Statement by Sweden at the UN Security Council Briefing on Small arms

National Statement delivered by Ambassador Carl Skau on behalf of Sweden at the United Nations Security Council Briefing on Small arms, 18 December 2017, New York.

Mr President,

Let me begin by thanking Under-Secretary-General Nakamitsu for her important briefing a well as the Secretary-General for his report. We welcome the inclusion in the report of recommendations that offer means of implementation for both Member States and the Secretariat, which provide a clear road map for the future, as well as the initiative to address past recommendations in this report.

Today's discussion is particularly timely and important as we approach the Third Review Conference of the Programme of Action to Prevent, Combat and Eradicate the Illicit Trade in Small Arms and Light Weapons in All Its Aspects and its International Tracing Instrument, which will take place in June of next year.

The humanitarian consequences of the illicit flows of these weapons are devastating, resulting in civilian casualties and hampering development. Weapons and ammunition flows have a particularly destructive effect in vulnerable and fragile settings. Preventing armed conflict and building sustainable peace based on respect for human rights cannot be achieved without addressing the wide-reaching harm caused to civilians by small arms and light weapons.

For this reason, it is necessary to mainstream the issue of small arms and light weapons into all relevant discussions on the Council's agenda. This includes in the mandating of peacekeeping operations as well as in efforts to sustain peace throughout the conflict cycle. Sweden will continue to support efforts to prevent the flows of small arms and light weapons and ammunition as an integral part of our work to sustain peace and prevent conflict, including through our membership of this Council.

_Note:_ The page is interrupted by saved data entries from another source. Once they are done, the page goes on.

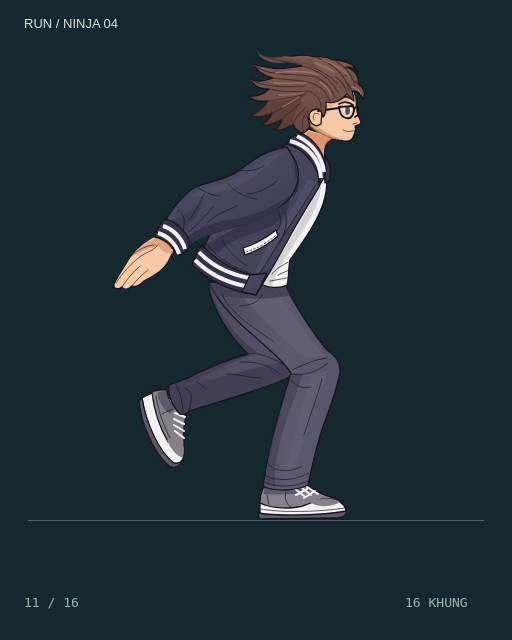
<!DOCTYPE html>
<html lang="vi">
<head>
<meta charset="utf-8">
<title>Run / Ninja 04</title>
<style>
:root{--night:#14282e;--rule:#4c6563;--title:#d9e4df;--note:#9fb5af;--ink:#17151d;--jacket:#45435b;--jacket-dark:#343248;--jacket-light:#55536d;--pants:#57536a;--pants-dark:#423f54;--pants-light:#68647b;--white:#f3f1f1;--shade:#c9c5cb;--skin:#f6c9a6;--skin-dark:#d9946f;--hair:#75544d;--hair-dark:#4b312f;--hair-light:#a27d70;--shoe:#858089;--shoe-dark:#5e5964}
html,body{margin:0;background:var(--night);overflow:hidden}
.frame{position:relative;width:512px;height:640px;overflow:hidden;background:var(--night)}
.frame svg{position:absolute;left:0;top:0;display:block}
.label{position:absolute;margin:0;line-height:16px;font-size:13px;font-weight:400;white-space:pre}
.title{left:24px;top:16px;color:var(--title);font-family:"Liberation Sans",Arial,sans-serif}
.count,.total{top:595px;color:var(--note);font-family:"DejaVu Sans Mono",monospace}
.count{left:24px}
.total{left:405px}
.runner{stroke-linejoin:round;stroke-linecap:round}
.o{stroke:var(--ink);stroke-width:1.3}
.fold{fill:none;stroke:var(--ink);stroke-width:.9;opacity:.75}
.jacket{fill:url(#jacketTone)}.jd{fill:var(--jacket-dark)}.jl{fill:var(--jacket-light)}
.pants{fill:url(#pantsTone)}.pd{fill:var(--pants-dark)}.pl{fill:var(--pants-light)}
.white{fill:var(--white)}.shade{fill:var(--shade)}
.skin{fill:var(--skin)}.sd{fill:var(--skin-dark)}
.hair{fill:url(#hairTone)}.strand{fill:none;stroke:var(--hair-dark);stroke-width:1.1}.shine{fill:none;stroke:var(--hair-light);stroke-width:1.3;opacity:.8}
.shoe{fill:var(--shoe)}.shoe-d{fill:var(--shoe-dark)}
.stripe{fill:none;stroke:var(--white);stroke-width:4;stroke-linecap:butt}
.lace{fill:none;stroke:var(--white);stroke-width:2}
</style>
</head>
<body>
<main class="frame">
<svg width="512" height="640" viewBox="0 0 512 640" role="img" aria-label="Nhân vật đeo kính đang chạy kiểu ninja">
<defs>
<linearGradient id="jacketTone" x1="0" y1="0" x2="1" y2="1"><stop offset="0" stop-color="#504e67"/><stop offset="1" stop-color="#3d3b52"/></linearGradient>
<linearGradient id="pantsTone" x1="0" y1="0" x2="1" y2="0"><stop offset="0" stop-color="#4a475d"/><stop offset=".6" stop-color="#5d596f"/><stop offset="1" stop-color="#57536a"/></linearGradient>
<linearGradient id="hairTone" x1="0" y1="0" x2="0" y2="1"><stop offset="0" stop-color="#7d5c54"/><stop offset="1" stop-color="#65453f"/></linearGradient>
</defs>
<line x1="28" y1="520.5" x2="484" y2="520.5" stroke="var(--rule)"/>
<g class="runner">
<g id="back-leg">
<path class="skin o" d="M168 398L180 400L182 414L171 412Z"/>
<g id="back-shoe">
<path class="shoe o" d="M142 398C150 391 160 389 166 390C167 398 171 405 177 408C183 412 187 415 185 421C182 430 185 444 184 454C183 462 178 466 172 465C160 455 147 425 142 398Z"/>
<path class="shoe-d" d="M157 393L166 390C167 398 171 405 177 408L170 414C163 409 159 402 157 393Z"/>
<path class="white o" d="M142 398L152 393C154 410 160 428 168 442C174 442 181 445 184 451C184 460 180 466 174 466C159 454 146 423 142 398Z"/>
<path class="shoe" d="M167 440C173 438 181 441 184 448L183 458C177 456 171 450 167 440Z"/>
<path class="shoe-d o" d="M142 398C146 423 159 452 174 463C178 464 181 462 183 460C180 466 175 469 169 466C154 453 141 424 139 401Z"/>
<path class="lace" d="M175 413L185 417M174 419L184 424M174 425L184 431M175 431L184 438M178 410L186 412"/>
<path class="fold" d="M156 396C158 410 163 424 170 438M162 414L172 409"/>
</g>
<path class="pd o" d="M208 285C212 306 226 333 248 354C232 358 207 368 190 377C182 381 174 383 169 385C167 393 172 406 180 414C184 415 188 413 189 411C219 402 256 391 281 381C291 377 297 371 296 362L268 300Z"/>
<path class="pants" d="M213 295C220 317 240 341 258 352C247 357 225 365 204 376L183 386C207 382 240 371 266 365L285 362L268 312Z" opacity=".65"/>
<path class="fold" d="M247 354C257 352 268 356 288 366M240 362C255 361 270 365 280 374M226 374C238 374 250 378 262 378M185 388C192 391 193 398 189 410M176 385C181 393 182 402 183 412M196 381L206 389"/>
</g>
<g id="front-leg">
<g id="front-shoe">
<path class="shoe o" d="M263 488C260 495 259 505 261 513L344 514C347 505 340 499 330 497C321 494 312 489 306 484Z"/>
<path class="shoe-d" d="M264 488L305 485L313 490C300 495 279 495 264 494Z"/>
<path class="white o" d="M260 503C270 508 286 509 298 507C307 506 312 501 322 499C335 497 346 503 346 512L341 516L260 515Z"/>
<path class="shoe" d="M309 502C318 498 331 497 340 502C333 507 319 508 309 502Z"/>
<path class="shoe-d o" d="M259 513C275 516 321 516 346 511C347 516 342 518 334 518L261 519C258 518 258 515 259 513Z"/>
<path class="lace" d="M294 488L304 496M301 487L311 495M307 487L318 494M296 495L307 489M304 498L315 491"/>
<path class="fold" d="M286 492C284 498 286 504 291 507M267 495L269 505M261 509C282 513 318 512 345 508"/>
</g>
<path class="pants o" d="M209 282C216 300 235 320 254 336C270 350 284 362 291 373C287 388 279 410 273 437C268 456 265 472 263 486C273 492 296 491 308 485C312 466 317 443 324 424C331 405 337 388 340 373C341 362 336 356 327 350C314 335 297 308 284 284Z"/>
<path class="pl" d="M240 294C258 316 281 336 301 355C310 359 319 358 326 356C309 339 290 311 277 291Z" opacity=".55"/>
<path class="pl" d="M310 378C303 405 293 435 287 470C296 465 303 450 307 430C312 407 323 389 327 370Z" opacity=".45"/>
<path class="pd" d="M291 373C287 390 277 420 270 449L264 484L276 487C272 470 280 440 288 415C295 397 300 383 303 373Z" opacity=".6"/>
<path class="pd" d="M209 283L285 285L290 295C267 302 237 297 216 296Z" opacity=".8"/>
<path class="fold" d="M291 374C302 376 316 373 328 363M292 370C302 366 311 360 327 358M290 380C299 388 303 388 311 387M264 475C277 482 294 481 309 473M268 465C279 473 292 472 302 466M263 482C277 488 296 487 308 481M222 294C229 312 252 327 273 341M262 295C259 302 250 306 240 306M322 379C318 395 310 415 304 435"/>
</g>
<g id="shirt">
<path class="white o" d="M321 165C327 172 328 184 325 197C320 219 303 242 290 260C288 270 289 279 287 285C279 289 266 288 260 283L283 232L312 176Z"/>
<path class="shade" d="M322 180L314 195C301 223 286 246 272 269L263 284L272 286C277 270 290 250 302 232C312 217 321 200 322 180Z" opacity=".7"/>
<path class="fold" d="M288 262C282 266 275 269 272 274M289 270L278 275M287 278L270 281"/>
</g>
<path id="far-collar" class="jd o" d="M321 153C328 158 332 166 330 180L325 183C325 173 322 165 317 160Z"/>
<g id="neck">
<path class="skin o" d="M304 128L330 136C325 143 323 152 325 165L322 174C318 158 309 147 299 139Z"/>
<path class="sd" d="M308 131L333 138C325 142 322 149 322 161C317 149 309 141 304 137Z"/>
</g>
<g id="jacket-body">
<path class="jacket o" d="M287 144C299 140 311 149 318 163C322 170 324 177 319 187C307 207 297 223 288 240C277 260 267 278 256 294C234 292 208 280 193 266C195 258 199 251 205 245C213 229 219 213 222 198C243 178 262 158 287 144Z"/>
<path class="jl" d="M308 179C298 200 281 224 265 251L252 278C258 275 264 267 270 257C283 233 303 207 318 182Z" opacity=".7"/>
<path class="jd" d="M207 244C225 233 249 222 274 209C281 206 287 202 290 197C289 214 280 224 262 230C243 237 229 241 219 252L201 250Z" opacity=".85"/>
<path class="fold" d="M318 181C302 208 280 239 250 290M296 172C300 180 299 187 294 196M278 211C284 222 278 230 276 233M221 239C227 249 237 260 247 266M208 245C216 257 230 266 247 272M285 212C288 220 286 232 279 244"/>
<g id="hem">
<path class="jd o" d="M202 245C214 258 231 270 250 274L266 276L256 294C234 293 208 281 192 265C195 257 198 250 202 245Z"/>
<path class="stripe" d="M199 252C211 265 229 274 249 278M195 260C208 273 225 282 245 286"/>
<path class="jacket o" d="M250 275L267 273L256 295L242 292Z"/>
</g>
<g id="pocket">
<path class="white o" d="M243 248C253 245 266 238 276 230L278 236C268 245 256 251 245 255Z"/>
<path class="fold" d="M246 252C256 249 267 243 275 236" stroke-dasharray="2 2"/>
</g>
<g id="collar">
<path class="jd o" d="M287 144C289 137 296 134 303 134C315 140 326 155 326 171C325 177 322 182 319 185C320 169 306 149 287 144Z"/>
<path class="stripe" stroke-width="3" d="M290 141C307 145 320 159 321 178M297 136C312 143 322 156 324 172"/>
</g>
</g>
<g id="arm">
<g id="hand">
<path class="skin o" d="M158 235C147 239 136 248 130 257C124 267 118 276 114 284C113 289 118 290 122 287C124 290 128 290 132 286C136 288 140 285 144 281C154 276 164 270 168 262L174 250Z"/>
<path class="sd" d="M159 237C149 240 139 248 133 256C142 252 151 247 158 246C163 251 168 255 173 253L169 242Z" opacity=".7"/>
<path class="fold" d="M122 287C127 279 133 272 140 266M132 286C137 279 143 274 148 270M116 283C123 273 130 264 141 256M141 256C147 252 153 251 158 245M130 257C136 251 144 246 154 245" stroke="#6b3b2c"/>
</g>
<path class="jacket o" d="M287 147C268 149 252 160 240 170C225 181 209 181 196 187C183 194 173 208 165 221C164 230 169 237 180 244L189 246C200 237 213 233 230 228C251 222 270 215 286 202C298 191 301 175 296 162Z"/>
<path class="jl" d="M283 151C262 158 247 173 230 181C212 186 199 189 190 198C207 194 228 193 244 183C259 174 273 162 283 151Z" opacity=".6"/>
<path class="jd" d="M183 241C198 227 216 221 234 219C254 216 273 207 290 195C281 211 258 221 234 228C212 234 200 237 189 246Z" opacity=".9"/>
<path class="jd" d="M168 221C181 218 193 211 204 198C201 214 191 225 179 233Z" opacity=".45"/>
<path class="fold" d="M240 170C249 172 257 170 264 166M196 187C204 191 211 196 220 196M204 194C199 205 194 214 189 220M213 207C205 217 196 226 188 232M228 184C234 192 247 198 257 199M237 206C226 211 218 213 207 223M277 181C267 189 258 193 247 194M287 147C293 155 297 166 296 177M178 210C184 214 186 222 183 230"/>
<g id="cuff">
<path class="jd o" d="M165 219C175 221 187 231 190 243C189 249 184 254 177 256C175 247 165 239 155 237C156 230 160 224 165 219Z"/>
<path class="stripe" d="M163 226C173 229 182 238 185 249M158 233C168 236 176 244 179 254"/>
</g>
</g>
<g id="head">
<path class="skin o" d="M308 94L352 88C356 95 357 102 356 108C357 114 360 119 361 122C361 125 357 125 355 126L356 130C355 132 354 133 354 135C353 140 349 142 343 141C333 139 319 134 308 124Z"/>
<path class="sd" d="M313 121C318 129 330 135 343 140C332 140 318 135 309 125Z" opacity=".75"/>
<path class="sd" d="M323 100L352 94L354 99L334 104L326 115Z" opacity=".4"/>
<path class="skin o" d="M322 112C315 107 308 110 309 117C310 124 316 128 321 124Z"/>
<path class="fold" d="M319 114C314 112 312 115 314 120M343 130C347 132 351 132 355 130M357 123L353 124" stroke="#6b2f25"/>
<path d="M342 106C346 103 351 105 352 108L350 116C346 117 343 112 342 106Z" fill="#fff"/>
<ellipse cx="347.5" cy="110.5" rx="2.4" ry="4.5" fill="#38262a"/>
<path d="M339 104C344 101 349 102 353 105M341 98C346 96 350 97 353 100" fill="none" stroke="#2a1c1e" stroke-width="1.7"/>
<path id="glasses" d="M318 111L339 108M339 107L353 106C355 109 354 115 350 118C345 119 340 117 339 107ZM354 108L358 107L358 115L355 117" fill="#b9d3d4" fill-opacity=".25" stroke="#14161c" stroke-width="1.9"/>
</g>
<g id="hair">
<path class="hair o" d="M363 99C366 94 364 88 358 84C360 76 354 70 346 67C354 67 357 70 358 74C357 65 345 60 333 60C327 57 321 56 315 57C306 54 294 55 285 58C292 59 298 62 302 66C291 67 281 70 272 68C265 66 259 67 254 64C257 72 264 76 273 78C265 81 257 83 250 79C254 87 261 89 269 89C265 94 257 97 248 96C254 101 262 102 268 101C264 108 258 113 251 115C258 119 266 116 272 113C270 119 266 123 262 125C270 126 277 122 282 119C281 124 278 128 275 130C283 131 289 127 293 124C295 129 299 133 304 133C308 130 310 127 310 124C306 116 310 109 318 109C322 111 322 114 323 117C327 113 326 106 326 102C333 104 341 101 347 94C349 97 352 99 354 101C354 97 353 94 352 91C357 91 361 94 363 99Z"/>
<path d="M268 101C280 103 292 99 304 94C298 105 294 114 293 124C287 128 282 130 275 130C280 126 282 123 282 119C276 123 270 125 262 125C268 121 271 117 272 113C266 116 260 118 251 115C258 112 264 107 268 101Z" fill="#53352f" opacity=".5"/>
<path class="strand" d="M254 65C270 78 292 72 316 77M273 78C285 80 300 79 314 84M250 80C268 88 289 87 306 86M269 89C282 92 296 92 310 91M268 101C282 99 295 97 306 94M272 113C281 109 291 104 299 98M282 119C288 114 294 109 301 103M293 124C295 118 299 113 306 108M304 132C301 124 303 116 308 110M285 58C302 62 321 68 337 83M315 57C331 63 345 72 349 90M333 60C344 65 352 73 355 86M302 66C318 70 329 77 338 92M316 77C326 82 332 88 335 97M314 84C323 88 328 95 330 102M347 94C346 87 341 81 336 77M358 84C354 80 350 77 345 75M310 91C317 95 321 101 321 108M352 91C350 87 349 84 345 81"/>
<path class="shine" d="M294 58C309 61 324 65 334 72M276 73C291 71 306 70 319 75M274 83C286 84 296 83 306 83M279 95C289 96 297 94 304 92M323 60C335 64 344 70 350 78M283 107C289 103 294 101 299 97M320 82C325 85 329 90 331 95M352 87C357 88 360 91 361 94"/>
<path class="hair" d="M285 56C273 59 264 58 257 52C262 61 274 65 287 62C299 64 310 67 318 69L312 59Z" opacity=".9"/>
<path class="strand" d="M257 52C266 60 283 60 302 65"/>
</g>
</g>
</svg>
<h1 class="label title">RUN / NINJA 04</h1>
<p class="label count">11 / 16</p>
<p class="label total">16 KHUNG</p>
</main>
</body>
</html>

Mr President,

We are encouraged to see that significant developments and trends in weapons and ammunition management in peace operations and conflict-affected settings are addressed in the Secretary-General's report. It is vital to tackle the complex linkages between transnational illicit trafficking in weapons and the resilience of conflict-affected and post-conflict States, especially in our discussions on peace operations.

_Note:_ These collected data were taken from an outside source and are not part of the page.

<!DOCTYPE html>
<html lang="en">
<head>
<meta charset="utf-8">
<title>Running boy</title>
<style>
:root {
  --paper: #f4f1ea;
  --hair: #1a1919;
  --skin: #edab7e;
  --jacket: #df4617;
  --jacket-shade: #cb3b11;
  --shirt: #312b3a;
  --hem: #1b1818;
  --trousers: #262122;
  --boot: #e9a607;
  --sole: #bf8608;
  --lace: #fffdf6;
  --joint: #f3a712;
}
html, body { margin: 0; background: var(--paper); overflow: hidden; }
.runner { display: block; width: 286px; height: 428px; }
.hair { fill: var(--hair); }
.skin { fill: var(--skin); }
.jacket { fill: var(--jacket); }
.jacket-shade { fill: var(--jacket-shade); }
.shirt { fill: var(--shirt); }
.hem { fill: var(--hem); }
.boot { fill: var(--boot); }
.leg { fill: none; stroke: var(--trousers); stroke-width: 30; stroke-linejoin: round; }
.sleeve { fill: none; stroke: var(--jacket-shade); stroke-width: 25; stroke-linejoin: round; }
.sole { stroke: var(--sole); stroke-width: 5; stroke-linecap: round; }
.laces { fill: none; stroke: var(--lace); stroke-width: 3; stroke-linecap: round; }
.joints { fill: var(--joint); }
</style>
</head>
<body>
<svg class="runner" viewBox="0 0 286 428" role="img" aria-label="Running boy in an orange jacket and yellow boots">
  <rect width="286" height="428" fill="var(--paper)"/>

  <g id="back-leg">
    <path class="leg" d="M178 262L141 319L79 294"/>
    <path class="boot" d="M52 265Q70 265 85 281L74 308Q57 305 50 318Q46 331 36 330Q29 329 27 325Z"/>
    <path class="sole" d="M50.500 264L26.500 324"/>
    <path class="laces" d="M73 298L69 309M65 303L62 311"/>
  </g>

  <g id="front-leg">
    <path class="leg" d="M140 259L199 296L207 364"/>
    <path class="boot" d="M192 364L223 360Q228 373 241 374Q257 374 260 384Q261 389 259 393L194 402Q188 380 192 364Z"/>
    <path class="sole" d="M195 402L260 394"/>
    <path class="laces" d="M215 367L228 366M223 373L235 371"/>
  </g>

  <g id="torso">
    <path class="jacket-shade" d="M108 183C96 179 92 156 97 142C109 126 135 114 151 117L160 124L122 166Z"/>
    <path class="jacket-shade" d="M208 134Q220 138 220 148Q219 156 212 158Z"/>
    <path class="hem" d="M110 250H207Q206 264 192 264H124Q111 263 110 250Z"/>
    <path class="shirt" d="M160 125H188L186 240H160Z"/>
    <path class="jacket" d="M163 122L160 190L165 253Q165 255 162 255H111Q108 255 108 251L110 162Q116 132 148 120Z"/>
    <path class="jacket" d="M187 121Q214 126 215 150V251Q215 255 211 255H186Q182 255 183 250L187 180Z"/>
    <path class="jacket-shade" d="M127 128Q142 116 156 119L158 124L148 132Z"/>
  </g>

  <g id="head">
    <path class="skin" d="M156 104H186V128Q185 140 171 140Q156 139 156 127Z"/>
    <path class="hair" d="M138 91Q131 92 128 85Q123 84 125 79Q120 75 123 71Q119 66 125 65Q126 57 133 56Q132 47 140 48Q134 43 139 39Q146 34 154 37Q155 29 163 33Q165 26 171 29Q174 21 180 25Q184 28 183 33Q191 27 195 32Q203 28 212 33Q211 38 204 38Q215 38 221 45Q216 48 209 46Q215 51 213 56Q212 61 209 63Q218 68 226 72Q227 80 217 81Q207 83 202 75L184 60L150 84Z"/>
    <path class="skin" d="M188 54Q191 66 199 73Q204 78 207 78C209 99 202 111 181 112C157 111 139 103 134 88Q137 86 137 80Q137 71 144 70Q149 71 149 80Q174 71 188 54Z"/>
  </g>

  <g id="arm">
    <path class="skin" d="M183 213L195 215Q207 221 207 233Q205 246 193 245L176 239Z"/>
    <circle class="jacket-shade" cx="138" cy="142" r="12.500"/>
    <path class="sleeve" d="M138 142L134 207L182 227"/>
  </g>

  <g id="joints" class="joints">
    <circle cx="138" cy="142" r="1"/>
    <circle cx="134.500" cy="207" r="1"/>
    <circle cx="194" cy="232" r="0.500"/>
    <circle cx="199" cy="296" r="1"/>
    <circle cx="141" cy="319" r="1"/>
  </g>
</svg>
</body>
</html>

The illicit spread of small arms and light weapons enables and fuels armed conflicts that are having devastating effects on sustainable development. We welcome the call for improved controls and regulation as a means to reduce armed violence and achieve the 2030 Agenda. We welcome that the relationship between the international trade in arms and the Sustainable Development Goals is a theme in the Arms Trade Treaty.

Mr President,

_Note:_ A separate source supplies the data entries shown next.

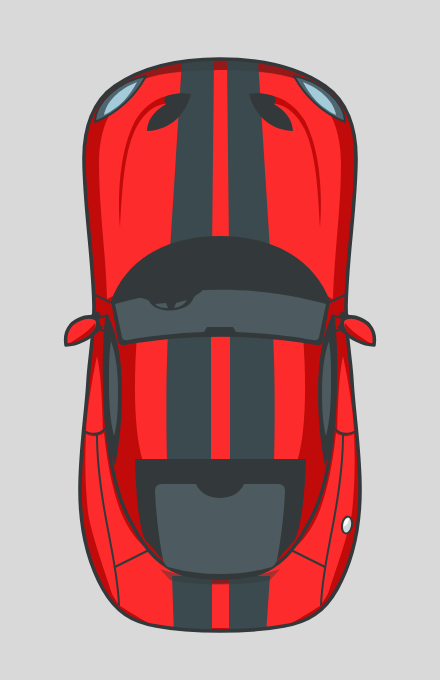
<!DOCTYPE html>
<html lang="en">
<head>
<meta charset="utf-8">
<title>Sports car, top view</title>
<style>
:root{--ground:#d9d9d9;--red:#fd2b2b;--red-shade:#c10b0b;--stripe:#3a4a4e;--dark:#33393b;--glass:#4d5b61;--lamp:#a3cbd9;--lamp-shade:#4f6670;--chrome:#d3d8da}
html,body{margin:0;width:440px;height:680px;overflow:hidden;background:var(--ground)}
svg{display:block}
.red{fill:var(--red)}
.shade{fill:var(--red-shade)}
.stripe{fill:var(--stripe)}
.dark{fill:var(--dark)}
.glass{fill:var(--glass)}
.lamp{fill:var(--lamp)}
.lamp-shade{fill:var(--lamp-shade)}
.chrome{fill:var(--chrome)}
.line{fill:none;stroke:var(--dark);stroke-width:2;stroke-linecap:round;stroke-linejoin:round}
.edge{stroke:var(--dark);stroke-width:3.6;stroke-linejoin:round}
.outline{fill:none;stroke:var(--dark);stroke-width:3.6}
</style>
</head>
<body>
<svg width="440" height="680" viewBox="0 0 440 680" role="img" aria-label="Red sports car with dark racing stripes seen from above">
<defs>
<path id="body" d="M220 59C176 59 141 68 115 86C93 101 84 128 84 158C84 205 93 255 94 306C94 338 89 360 88 382C86 415 80 450 80 490C80 530 88 562 103 589C116 612 132 622 156 626C177 630 198 631 220 631C242 631 263 630 284 626C308 622 324 612 337 589C352 562 360 530 360 490C360 450 354 415 352 382C351 360 346 338 346 306C347 255 356 205 356 158C356 128 347 101 325 86C299 68 264 59 220 59Z"/>
<clipPath id="body-clip"><use href="#body"/></clipPath>

<g id="front-side">
<path class="shade" d="M120 228C117 188 121 148 135 121C147 101 165 92 191 94L180 103C158 101 145 110 135 130C124 154 122 190 120 228Z"/>
<path class="dark" d="M191 94C186 113 172 130 147 131C148 115 160 108 166 104C163 99 164 96 170 95C177 93 184 93 191 94Z"/>
<path class="lamp-shade" d="M95 122C95 103 118 81 146 76C136 95 118 113 95 122Z"/>
<path class="lamp" d="M104 115C106 102 119 89 137 82C130 96 119 108 104 115Z"/>
<path class="line" d="M95 122C95 103 118 81 146 76C136 95 118 113 95 122Z"/>
</g>

<g id="rear-side">
<path class="red" d="M97 356C101 374 102 400 103 432C97 435 92 434 86 431C87 408 92 380 97 356Z"/>
<path class="red" d="M86 434C92 437 98 437 104 433C107 462 112 488 120 510C128 530 138 543 150 551C160 564 172 573 190 578L174 582L172 628L152 625C143 620 131 613 120 606C103 585 90 540 87 502C85 478 85 458 86 434Z"/>
<path class="shade" d="M114 601C107 576 95 548 86 506L78 510L88 570L108 606L150 628C138 621 124 614 114 601Z"/>
<path class="line" d="M82 430C92 436 100 434 105 429M97 435C97 470 103 505 109 535C113 557 118 580 119 605M115 567L149 550"/>
</g>

<g id="cabin-side">
<path class="line" d="M93 294L116 305M98 318L106 316M97 328L104 331" />
<path class="dark" d="M107 314C118 334 122 362 122 392C122 421 119 446 115 466C107 442 104 418 104 388C104 360 104 336 107 314Z"/>
<path class="glass" d="M111 341C116 355 118 372 118 392C118 410 117 425 114 436C110 420 109 402 109 384C109 367 109 354 111 341Z"/>
<path class="line" style="stroke-width:3.6" d="M107 316C104 346 104 385 106 418C109 462 117 500 133 526C146 551 161 567 183 574C195 577 208 578 220 578"/>
</g>

<g id="mirror">
<path class="dark" d="M83 319L98 311L101 316L95 321L103 327L97 333L90 331Z"/>
<path class="red edge" d="M66 345C64 332 70 323 80 319C89 315 97 317 98 322C98 330 92 336 84 340C78 343 72 345 66 345Z"/>
<path class="shade" d="M70 343C78 338 88 332 95 323C97 330 88 337 80 340C76 342 73 343 70 343Z"/>
</g>
</defs>

<rect width="440" height="680" fill="var(--ground)"/>

<g id="bodywork" clip-path="url(#body-clip)">
<use href="#body" class="shade"/>
<path class="red" d="M220 70C186 70 160 73 144 79C116 95 99 122 99 163C99 210 106 255 107 299L125 290H315L333 299C334 255 341 210 341 163C341 122 324 95 296 79C280 73 254 70 220 70Z"/>
<path class="red" d="M172 580C200 585 240 585 268 580L272 628H168Z"/>
<g id="hood-stripes" class="stripe">
<path d="M182 60H214L212 250H170Z"/>
<path d="M226 60H258L270 250H229L227 60Z"/>
</g>
<path id="nose-shadow" d="M130 70C180 53 260 53 310 70L298 79C255 67 185 67 142 79Z" fill="#33393b" fill-opacity=".3"/>
<use href="#front-side"/>
<use href="#front-side" transform="translate(440 0) scale(-1 1)"/>
<use href="#rear-side"/>
<use href="#rear-side" transform="translate(440 0) scale(-1 1)"/>
<g id="tail-stripes" class="stripe">
<path d="M172 576H212V634H174Z"/>
<path d="M229 576H270L266 634H229Z"/>
</g>
<path id="tail-shadow" d="M160 569C190 581 250 581 280 569L270 580C240 586 200 586 170 580Z" fill="#33393b" fill-opacity=".45"/>
</g>

<g id="cabin">
<path class="shade" d="M107 316L118 330H322L333 316C336 350 336 385 334 418C331 462 323 500 307 526C290 562 270 577 220 577C170 577 150 562 133 526C117 500 109 462 106 418C104 385 104 350 107 316Z"/>
<path class="red" d="M137 335H303C306 375 307 430 297 462H143C133 430 134 375 137 335Z"/>
<g id="roof-stripes" class="stripe">
<path d="M168 332H211V462H167C166 420 166 375 168 332Z"/>
<path d="M230 332H273C275 375 275 420 274 462H230Z"/>
</g>
<use href="#cabin-side"/>
<use href="#cabin-side" transform="translate(440 0) scale(-1 1)"/>
</g>

<g id="rear-window">
<path class="dark" d="M135 459H306C305 492 302 523 295 540C284 552 277 560 269 571C254 577 237 579 220 579C203 579 186 577 171 571C163 560 156 552 145 540C138 523 136 492 135 459Z"/>
<path class="glass" d="M162 484H196C200 493 209 498 220 498C231 498 240 493 244 484H278Q285 484 285 491C284 515 281 539 277 560Q275 567 268 568C238 576 202 576 172 568Q165 567 163 560C159 539 156 515 155 491Q155 484 162 484Z"/>
</g>

<g id="windscreen">
<path class="dark" d="M111 301C126 260 165 236 220 236C275 236 314 260 330 301L323 341Q322 346 316 345C253 334 187 334 125 345Q119 346 118 341Z"/>
<path class="glass" d="M115 304C180 285 260 285 326 304L319 337Q318 341 313 340C293 336 265 333 236 332L233 327H207L204 332C176 333 148 336 128 340Q123 341 122 337Z"/>
<g id="steering-wheel">
<path class="dark" d="M138 297C151 291 180 288 203 289C200 295 196 293 193 299C188 313 156 315 149 301C146 298 142 299 138 297Z"/>
<path class="glass" d="M155 304L166 303L168 308C162 308 158 307 155 304ZM174 308L176 303L187 300C184 305 180 307 174 308Z"/>
</g>
</g>

<use href="#body" class="outline"/>
<use href="#mirror"/>
<use href="#mirror" transform="translate(440 0) scale(-1 1)"/>

<g id="fuel-cap" transform="rotate(10 347 525)">
<ellipse class="chrome" cx="347" cy="525" rx="5" ry="8.5" stroke="var(--dark)" stroke-width="2"/>
<path d="M344 527C343 522 345 518 348 518C348 522 347 526 344 527Z" fill="#fff"/>
</g>
</svg>
</body>
</html>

We strongly welcome the focus on gender in the report. Mainstreaming gender issues in small arms control efforts is of utmost importance in addressing the consequences of illicit arms flows.

Armed violence affects women, men, and children differently. While recognising that both women and men can be victims and perpetrators of armed violence, cases where small arms contribute to acts of sexual and, or, gender-based violence are of particular concern. We must also promote the role of women in preventing, combating and eradicating the illicit trade in small arms and light weapons.

This has long been a priority for Sweden., One example of Sweden's support is a project by UNODA and UNREC, which commences today, and which aims to improve the contribution by, and participation of, women in disarmament work. The project focusses on the prevention of acquisition of small arms, light weapons and ammunition by terrorist groups in the Lake Chad Basin as well as countries in the Sahel. While the strength of Boko Haram has been severely weakened, the threat of attacks and the prevalence of terrorism remains all too real for the people of the region. The recognition of women as agents for change is central to countering radicalization and building a sustainable future.

The effective control of small arms and light weapons requires the effective control of ammunition, since these weapons can only be operated and misused if ammunition is available. Significant efforts to further regulate and control ammunition is therefore needed.

The European Union is currently in the final stages of developing a revised EU Strategy against Illicit Small Arms & Light Weapons and their Ammunition. The new strategy presents a shared vision on how to address the threat of these weapons and their ammunition. It also presents common actions to be implemented by the EU and its Member States.

Mr President,

The human, economic and social toll from the use of illicit small arms & light weapons is immense. Preventing, combatting and eradicating this destructive trade is urgent and essential if we are to achieve both the 2030 Agenda and the Sustaining Peace agenda. We will continue to do all we can towards this end.

Thank you

Contact

Lisa Laskaridis
Head of Press and Communication, Permanent Mission of Sweden to the UN
Phone +1 212 583 2543
Mobile +1 917 239 0941
email to Lisa Laskaridis